UNSC Passed Resolution on 300-Member Mission In Syria
Syrian troops are reported to have attacked on Sunday districts in a suburb of the capital Damascus, hours after the United Nations Security Council voted in favor of a 300-member mission of observers in Syria, in hopes to preserve the ceasefire which took effect a week and a half ago.
The first 13 members of the mission have already arrived in different points of the restive country and fighting is said to have stopped while they were there, but reports come of flares of violence in different places though the peace seems to be observed in the most part of the country.
Two people have been confirmed dead by the Syrian Observatory for Human Rights which has observers on the ground. A third one is said to have died in a village near Damascus. The first two died as a result of a fighting between the army and rebels in a neighborhood where clashes used to be very violent before the ceasefire went into effect. The third was killed at a checkpoint, when the army opened fire.
There are reports of people who say, according to USA Today, that the U.N. ceasefire agreement is a “joke,” because the troops leave the streets and hide their military equipment when the observers come to the area, and that the shelling and the shooting resumes as soon as they have left.
Eight members of the advance team operating in Syria have visited suburbs in Damascus and the southern province of Daraa, while other five went to visit Homs on Saturday and reported that they found an unusually quiet city, considering that intense shelling and killing had been taking place in this hotbed of the revolution.
Videos posted on the internet show observers with blue helmets and bulletproof vests being asked by the people of Homs, as they walk through the deserted rubble-strewn streets, to stay in Homs, and protect them or to send international military to oust Bashar al-Assad.
On Saturday the UNSC voted in favor of a 300-member mission to monitor the ceasefire in Syria, a move deemed by former U.N. Secretary General Kofi Annan, the special envoy to Syria, as a “pivotal moment” for the stabilization of the country.
In a statement issued in Geneva, Annan demanded the Syrian government to withdraw its troops and the heavy weaponry from the streets of the country, something the government failed to do as part of the six-point plan. The complete withdrawal was supposed to predate the ceasefire, but the Syrian government decided to keep them in the streets after failing to receive written assurances from the rebels that they would not occupy the place left vacant by the troops.

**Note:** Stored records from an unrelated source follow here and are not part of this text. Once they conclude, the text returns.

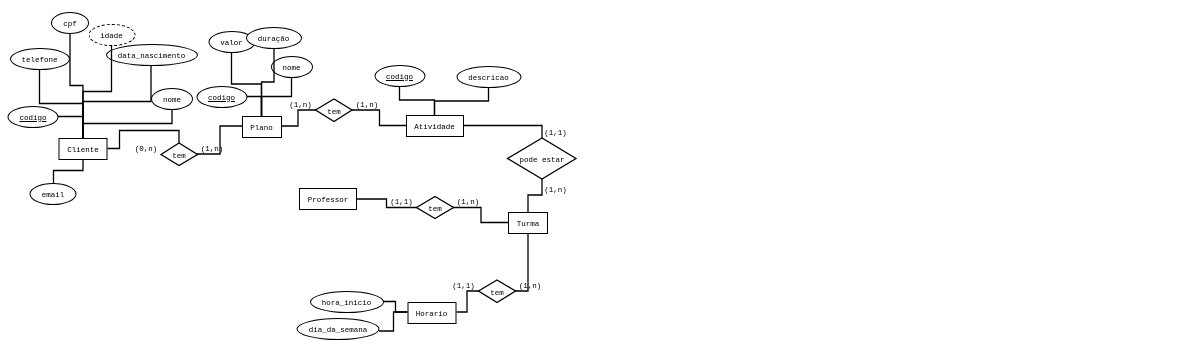
<!DOCTYPE html>
<html lang="pt-BR">
<head>
<meta charset="utf-8">
<title>Diagrama entidade-relacionamento</title>
<style>
:root { --paper: #fff; --ink: #000; --stroke: 1.3px; }
* { box-sizing: border-box; }
html, body { margin: 0; background: var(--paper); }
body { overflow: hidden; }
.diagram {
  position: relative; width: 1200px; height: 351px; overflow: hidden;
  background: var(--paper); color: var(--ink);
  font: 7.5px/10px "Liberation Mono", monospace;
}
.connectors { position: absolute; left: 0; top: 0; fill: none; stroke: var(--ink); stroke-width: var(--stroke); }
.relations { fill: var(--paper); }
.entity, .attribute, .relation, .cardinality {
  position: absolute; left: var(--x); top: var(--y); width: var(--w); height: var(--h);
  transform: translate(-50%, -50%);
  display: flex; align-items: center; justify-content: center;
  padding-top: 2px; white-space: nowrap;
}
.entity, .attribute { border: var(--stroke) solid var(--ink); background: var(--paper); }
.entity { --h: 22px; }
.attribute { --h: 22px; border-radius: 50%; }
.derived { border-style: dashed; }
.key { text-decoration: underline; }
.relation { --w: 50px; --h: 12px; }
.cardinality { --w: 24px; --h: 10px; padding: 0; }
</style>
</head>
<body>
<main class="diagram">
  <!-- Atributos de Cliente -->
  <div class="attribute" style="--x:70px;--y:22.5px;--w:38px">cpf</div>
  <div class="attribute derived" style="--x:111.5px;--y:34.5px;--w:47px">idade</div>
  <div class="attribute" style="--x:39.5px;--y:59px;--w:60px">telefone</div>
  <div class="attribute" style="--x:151.5px;--y:55px;--w:92px">data_nascimento</div>
  <div class="attribute" style="--x:172px;--y:99px;--w:42px">nome</div>
  <div class="attribute key" style="--x:33px;--y:116.5px;--w:51px">codigo</div>
  <div class="attribute" style="--x:53px;--y:193.5px;--w:47px">email</div>
  <!-- Atributos de Plano -->
  <div class="attribute" style="--x:231.5px;--y:42px;--w:47px">valor</div>
  <div class="attribute" style="--x:273.5px;--y:38px;--w:56px">duração</div>
  <div class="attribute" style="--x:291.5px;--y:66.5px;--w:42px">nome</div>
  <div class="attribute key" style="--x:221.5px;--y:96.5px;--w:51px">codigo</div>
  <!-- Atributos de Atividade -->
  <div class="attribute key" style="--x:399.5px;--y:75.5px;--w:51px">codigo</div>
  <div class="attribute" style="--x:488.5px;--y:77px;--w:65px">descricao</div>
  <!-- Atributos de Horario -->
  <div class="attribute" style="--x:346.5px;--y:301.5px;--w:74px">hora_inicio</div>
  <div class="attribute" style="--x:338px;--y:328.5px;--w:83px">dia_da_semana</div>

  <svg class="connectors" width="1200" height="351" viewBox="0 0 1200 351" aria-hidden="true">
    <g class="client-lines">
      <path d="M70 33V85.5H83V138"/>
      <path d="M111.5 45V91.5H83V138"/>
      <path d="M151 66V101.5H83V138"/>
      <path d="M39.5 70V103.5H83V138"/>
      <path d="M172 110V123.5H83V138"/>
      <path d="M58 116.5H83V138"/>
      <path d="M53.5 183V170.5H83V159"/>
    </g>
    <g class="plan-lines">
      <path d="M231.5 53V84H261.5V116"/>
      <path d="M274 49V82H261.5V116"/>
      <path d="M291.5 77V96.5H261.5V116"/>
      <path d="M247 96.5H261.5V116"/>
    </g>
    <g class="activity-lines">
      <path d="M399.5 86V100H434.5V115"/>
      <path d="M488.5 88V101H434.5V115"/>
    </g>
    <g class="schedule-lines">
      <path d="M383 301.5H395.5V312H408"/>
      <path d="M379 331H393.5V312H408"/>
    </g>
    <g class="relation-lines">
      <path d="M107 148.5H119.5V130.5H179V143"/>
      <path d="M197 154H220V126H242"/>
      <path d="M281 126H298V110H316"/>
      <path d="M352 110H379.5V125.5H406"/>
      <path d="M463 125.5H542V138"/>
      <path d="M542 179V195H528V212"/>
      <path d="M357 199H386.5V207.5H417"/>
      <path d="M453 207.5H481V222.5H508"/>
      <path d="M528 233V291H515"/>
      <path d="M479 291H467V312H455"/>
    </g>
    <g class="relations">
      <polygon points="161,154.5 179,143 197.5,154.5 179,165.5"/>
      <polygon points="315.5,110 334,99 352,110 334,121.5"/>
      <polygon points="507.5,158.5 542,138 576,158.5 542,179"/>
      <polygon points="416.5,207.5 435,196.5 453.5,207.5 435,218.5"/>
      <polygon points="478.5,291 497,280 515.5,291 497,302.5"/>
    </g>
  </svg>

  <!-- Entidades -->
  <div class="entity" style="--x:83px;--y:148.5px;--w:49px">Cliente</div>
  <div class="entity" style="--x:261.5px;--y:126.5px;--w:40px">Plano</div>
  <div class="entity" style="--x:434.5px;--y:125.5px;--w:58px">Atividade</div>
  <div class="entity" style="--x:328px;--y:199px;--w:58px">Professor</div>
  <div class="entity" style="--x:528px;--y:222.5px;--w:40px">Turma</div>
  <div class="entity" style="--x:431.5px;--y:312.5px;--w:49px">Horario</div>

  <!-- Relacionamentos -->
  <div class="relation" style="--x:179px;--y:154.5px">tem</div>
  <div class="relation" style="--x:334px;--y:110.5px">tem</div>
  <div class="relation" style="--x:542px;--y:158.5px">pode estar</div>
  <div class="relation" style="--x:435px;--y:207.5px">tem</div>
  <div class="relation" style="--x:497px;--y:291.5px">tem</div>

  <!-- Cardinalidades -->
  <div class="cardinality" style="--x:146px;--y:148.5px">(0,n)</div>
  <div class="cardinality" style="--x:212px;--y:148.5px">(1,n)</div>
  <div class="cardinality" style="--x:300.5px;--y:105px">(1,n)</div>
  <div class="cardinality" style="--x:367px;--y:105px">(1,n)</div>
  <div class="cardinality" style="--x:555.5px;--y:132.5px">(1,1)</div>
  <div class="cardinality" style="--x:555.5px;--y:190px">(1,n)</div>
  <div class="cardinality" style="--x:401.5px;--y:202px">(1,1)</div>
  <div class="cardinality" style="--x:468px;--y:202px">(1,n)</div>
  <div class="cardinality" style="--x:463.5px;--y:286px">(1,1)</div>
  <div class="cardinality" style="--x:530px;--y:286px">(1,n)</div>
</main>
</body>
</html>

Many believe that the maneuver is also a deterrent move, intended to keep the people away from the streets, thereby curving the peaceful protests of the population, which had been expected to flood the streets soon after the weapons became silent.
The resolution voted on Saturday offered Ban Ki-moon, the U.N. Secretary General, the possibility to decide when and where to deploy the monitoring unit, but the mandate of the mission extends to three months only.
Annan demanded both the government and the rebels to put down weapons in order to consolidate the truce, but stressed on the need that the government pull out the heavy artillery and the troops from the streets.
A meeting occurred earlier this week in France between the countries of the Friends of Syrian People group, and a number of up to 400 members of the mission would be enough to cover the territory of Syria, in order to make it useful. The operative word used in France to describe the mission was “robust.”
The meeting, which was attended by U.S. State Secretary Hillary Clinton but not by the Russian officials, which called it “destructive” of the effort to bring peace in Syria, was convened to offer solutions for the success of Anna’s mission but also to offer different approaches in case the plan does not work.
The French Foreign Minister Alain Juppe reminded that the members of the group did not trust Assad to keep his word about the ceasefire plan, which is why they discussed possible solutions to the crisis.
The French FM did not bring up as a solution the idea of creating humanitarian corridors, an idea he personally expressed on many occasions, and was shared by French president hopeful Nicolas Sarkozy, who, during a radio interview, compared Bashar al-Assad to Muammar al-Qaddafi, and said that the former wanted to erase Homs from the face of the earth just like the latter had sought the destruction of the city of Benghazi.
A French diplomat said in Paris that the idea of creating humanitarian corridors was too early, adding that if there was another way to distribute help to the people in Syria, it mattered not the means to do it.
The idea of entering Syrian territory is shared by Turkey, who has expressed the availability to create a buffer zone in northern Syria to accommodate the influx of refugees. The Syrian National Council demanded the Turks to do it, which would resolve the Turkish lack of international legitimacy in invading Syrian territory.
The western countries are very reluctant to bringing invasion forces on Syrian territory, especially the United States, which is in the middle of presidential elections. The zone is highly sensitive, a real political and geo-strategic “fault line,” as Assad himself called it, and Syria has weaponry capable to inflict a lot of loss to an invasion force, which could make things even worse than they are now.
Although the hope for the ceasefire to last is very faint, the failure to keep it up would expose Bashar al-Assad to the loss of Russian and Chinese support, considering that the two countries threw their help behind the plan in a first action of cooperation with the UNSC, after vetoing two previous resolutions on the matter.11